Corporate e-learning has become increasingly important in the contemporary universal-access business world, and can provide strategic and competitive advantages to corporations as a way to accelerate training and reduce the high costs of face-to-face learning programs. However, most of the books that are written about e-learning do not describe in detail how corporate e-learning is actually implemented within a specific company.
Corporate E-Learning fills that gap by describing in depth how e-learning programs are developed and instituted, and how their effectiveness is measured, from the perspective of practicing e-learning professionals at IBM, an early and liberal user of e-learning technologies to train their global workforce.
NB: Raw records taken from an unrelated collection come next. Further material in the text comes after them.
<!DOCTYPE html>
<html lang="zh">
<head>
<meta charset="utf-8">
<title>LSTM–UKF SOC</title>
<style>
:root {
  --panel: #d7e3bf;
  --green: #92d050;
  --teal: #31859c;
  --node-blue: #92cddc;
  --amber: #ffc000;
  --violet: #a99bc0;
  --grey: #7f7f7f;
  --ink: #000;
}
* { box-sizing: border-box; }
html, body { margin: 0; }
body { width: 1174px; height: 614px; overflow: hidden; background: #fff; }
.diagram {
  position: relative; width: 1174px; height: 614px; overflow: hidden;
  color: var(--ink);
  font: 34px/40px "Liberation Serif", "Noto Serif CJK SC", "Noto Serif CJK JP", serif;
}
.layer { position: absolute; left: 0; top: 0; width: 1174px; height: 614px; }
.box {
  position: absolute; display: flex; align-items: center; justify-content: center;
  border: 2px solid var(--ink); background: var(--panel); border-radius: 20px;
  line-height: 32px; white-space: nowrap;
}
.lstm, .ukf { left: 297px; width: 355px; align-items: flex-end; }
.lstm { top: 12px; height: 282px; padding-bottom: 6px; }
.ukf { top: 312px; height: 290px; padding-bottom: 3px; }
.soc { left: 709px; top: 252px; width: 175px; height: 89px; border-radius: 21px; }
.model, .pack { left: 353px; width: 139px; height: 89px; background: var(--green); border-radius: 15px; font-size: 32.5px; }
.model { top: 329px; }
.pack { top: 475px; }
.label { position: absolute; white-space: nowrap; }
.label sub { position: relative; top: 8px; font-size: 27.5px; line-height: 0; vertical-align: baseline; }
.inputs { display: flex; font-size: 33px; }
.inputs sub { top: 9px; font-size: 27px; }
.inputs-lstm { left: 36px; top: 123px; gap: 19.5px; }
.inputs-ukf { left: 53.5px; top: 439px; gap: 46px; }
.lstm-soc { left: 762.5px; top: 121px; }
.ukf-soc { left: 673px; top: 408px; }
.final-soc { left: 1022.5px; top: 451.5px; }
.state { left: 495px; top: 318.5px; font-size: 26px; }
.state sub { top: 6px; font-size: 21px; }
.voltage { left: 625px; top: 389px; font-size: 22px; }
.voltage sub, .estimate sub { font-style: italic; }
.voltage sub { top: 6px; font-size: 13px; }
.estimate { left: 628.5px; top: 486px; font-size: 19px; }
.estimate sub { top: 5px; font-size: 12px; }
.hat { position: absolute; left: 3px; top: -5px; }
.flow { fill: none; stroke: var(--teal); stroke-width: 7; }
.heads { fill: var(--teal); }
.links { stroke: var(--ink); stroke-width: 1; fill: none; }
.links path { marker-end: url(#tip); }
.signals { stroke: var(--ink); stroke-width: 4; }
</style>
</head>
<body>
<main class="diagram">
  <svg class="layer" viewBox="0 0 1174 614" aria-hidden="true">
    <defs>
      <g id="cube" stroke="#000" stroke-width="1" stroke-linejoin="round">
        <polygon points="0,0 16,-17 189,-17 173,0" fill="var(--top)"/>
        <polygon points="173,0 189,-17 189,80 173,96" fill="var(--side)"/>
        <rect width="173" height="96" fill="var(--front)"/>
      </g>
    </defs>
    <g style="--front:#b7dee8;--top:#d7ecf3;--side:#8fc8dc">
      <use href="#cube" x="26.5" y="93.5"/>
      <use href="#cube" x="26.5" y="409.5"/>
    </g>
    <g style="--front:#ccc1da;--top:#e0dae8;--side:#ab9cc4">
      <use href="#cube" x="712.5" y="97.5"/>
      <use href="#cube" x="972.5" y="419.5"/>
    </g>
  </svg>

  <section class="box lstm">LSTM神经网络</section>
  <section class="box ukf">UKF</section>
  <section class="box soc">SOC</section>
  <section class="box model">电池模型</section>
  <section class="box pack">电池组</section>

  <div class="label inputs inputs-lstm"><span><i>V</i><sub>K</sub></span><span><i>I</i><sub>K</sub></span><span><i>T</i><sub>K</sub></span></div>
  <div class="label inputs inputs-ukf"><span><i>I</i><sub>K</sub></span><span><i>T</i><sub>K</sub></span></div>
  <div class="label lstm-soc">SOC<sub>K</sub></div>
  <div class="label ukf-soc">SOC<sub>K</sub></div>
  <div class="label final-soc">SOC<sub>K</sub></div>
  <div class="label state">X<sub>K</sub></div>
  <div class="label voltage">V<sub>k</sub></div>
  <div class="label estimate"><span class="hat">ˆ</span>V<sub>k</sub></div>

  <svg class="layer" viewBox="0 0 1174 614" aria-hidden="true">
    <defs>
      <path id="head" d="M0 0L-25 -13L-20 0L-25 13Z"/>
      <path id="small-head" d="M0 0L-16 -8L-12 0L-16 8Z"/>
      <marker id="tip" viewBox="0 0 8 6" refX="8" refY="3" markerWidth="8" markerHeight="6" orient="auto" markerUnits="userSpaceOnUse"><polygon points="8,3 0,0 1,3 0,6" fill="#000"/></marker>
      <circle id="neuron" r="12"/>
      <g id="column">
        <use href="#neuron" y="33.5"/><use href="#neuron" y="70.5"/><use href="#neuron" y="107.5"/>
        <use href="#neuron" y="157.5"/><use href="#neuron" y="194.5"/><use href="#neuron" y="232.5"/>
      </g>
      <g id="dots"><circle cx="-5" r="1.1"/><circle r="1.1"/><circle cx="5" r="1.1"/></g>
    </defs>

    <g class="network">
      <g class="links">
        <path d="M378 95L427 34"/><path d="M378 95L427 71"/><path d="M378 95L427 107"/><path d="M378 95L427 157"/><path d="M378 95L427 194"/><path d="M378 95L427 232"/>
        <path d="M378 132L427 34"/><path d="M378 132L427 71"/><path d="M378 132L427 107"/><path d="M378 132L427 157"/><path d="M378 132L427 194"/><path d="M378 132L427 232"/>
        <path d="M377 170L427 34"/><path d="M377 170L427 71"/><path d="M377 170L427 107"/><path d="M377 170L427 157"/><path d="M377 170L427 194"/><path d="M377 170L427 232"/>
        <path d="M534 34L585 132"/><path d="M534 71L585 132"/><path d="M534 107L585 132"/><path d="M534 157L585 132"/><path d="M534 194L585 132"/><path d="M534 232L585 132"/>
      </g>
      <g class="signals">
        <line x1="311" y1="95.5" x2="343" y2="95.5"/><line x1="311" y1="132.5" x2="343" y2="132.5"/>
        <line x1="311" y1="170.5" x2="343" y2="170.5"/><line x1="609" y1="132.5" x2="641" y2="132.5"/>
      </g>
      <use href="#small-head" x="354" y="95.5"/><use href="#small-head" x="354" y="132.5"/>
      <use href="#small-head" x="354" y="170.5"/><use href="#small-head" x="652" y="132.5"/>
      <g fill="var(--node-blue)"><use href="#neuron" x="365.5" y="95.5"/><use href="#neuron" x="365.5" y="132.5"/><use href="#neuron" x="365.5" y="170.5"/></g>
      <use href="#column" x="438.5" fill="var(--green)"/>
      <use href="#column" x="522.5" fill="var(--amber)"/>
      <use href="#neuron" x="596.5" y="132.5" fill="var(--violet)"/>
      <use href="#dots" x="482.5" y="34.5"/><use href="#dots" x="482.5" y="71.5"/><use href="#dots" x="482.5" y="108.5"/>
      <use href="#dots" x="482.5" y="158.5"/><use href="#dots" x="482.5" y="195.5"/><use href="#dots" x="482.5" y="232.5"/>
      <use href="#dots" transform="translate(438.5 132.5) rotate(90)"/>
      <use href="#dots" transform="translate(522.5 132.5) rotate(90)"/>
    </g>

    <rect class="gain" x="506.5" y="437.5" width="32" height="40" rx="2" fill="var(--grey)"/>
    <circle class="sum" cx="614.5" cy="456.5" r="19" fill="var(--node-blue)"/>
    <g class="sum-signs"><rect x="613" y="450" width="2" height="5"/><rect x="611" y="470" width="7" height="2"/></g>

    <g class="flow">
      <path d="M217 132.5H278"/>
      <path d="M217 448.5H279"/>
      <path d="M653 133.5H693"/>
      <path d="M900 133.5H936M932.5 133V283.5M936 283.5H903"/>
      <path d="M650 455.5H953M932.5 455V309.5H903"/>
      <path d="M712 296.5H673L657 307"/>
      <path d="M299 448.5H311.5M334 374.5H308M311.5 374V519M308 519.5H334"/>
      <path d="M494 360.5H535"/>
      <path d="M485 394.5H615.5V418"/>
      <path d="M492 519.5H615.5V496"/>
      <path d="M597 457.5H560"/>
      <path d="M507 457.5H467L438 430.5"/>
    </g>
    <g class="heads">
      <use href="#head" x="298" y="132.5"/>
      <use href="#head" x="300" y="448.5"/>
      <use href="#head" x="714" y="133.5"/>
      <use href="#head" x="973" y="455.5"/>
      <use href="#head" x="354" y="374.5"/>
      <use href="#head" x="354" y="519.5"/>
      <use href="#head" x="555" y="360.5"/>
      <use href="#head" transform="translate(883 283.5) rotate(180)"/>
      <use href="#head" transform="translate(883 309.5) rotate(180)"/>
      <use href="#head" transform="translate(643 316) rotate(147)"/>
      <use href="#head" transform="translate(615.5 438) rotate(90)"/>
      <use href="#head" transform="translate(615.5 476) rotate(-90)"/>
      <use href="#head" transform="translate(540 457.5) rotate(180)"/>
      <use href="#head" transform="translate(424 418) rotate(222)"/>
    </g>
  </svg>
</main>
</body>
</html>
Drawing on a wealth of in-person interviews of numerous e-learning professionals at IBM, as well as recent e-learning literature, Luther Tai discusses how IBM has significantly contributed to the evolution of corporate e-learning. In the course of doing so, he makes useful comparisons with other companies and industries, and draws conclusions that are applicable to any company considering utilizing e-learning.
Companies should be careful, concludes Tai, to use e-learning only when it makes strategic and economic sense, not simply because the technology is available. In addition, e-learning should always be used along with other more traditional means of learning, and carefully monitored by feedback mechanisms to measure whether its objectives have been accomplished, and how e-learning programs might improve in the future. Corporate E-Learning is designed for classroom use in technology management courses, and will also appeal to corporate professionals who are involved in training, human resources development, and performance improvement.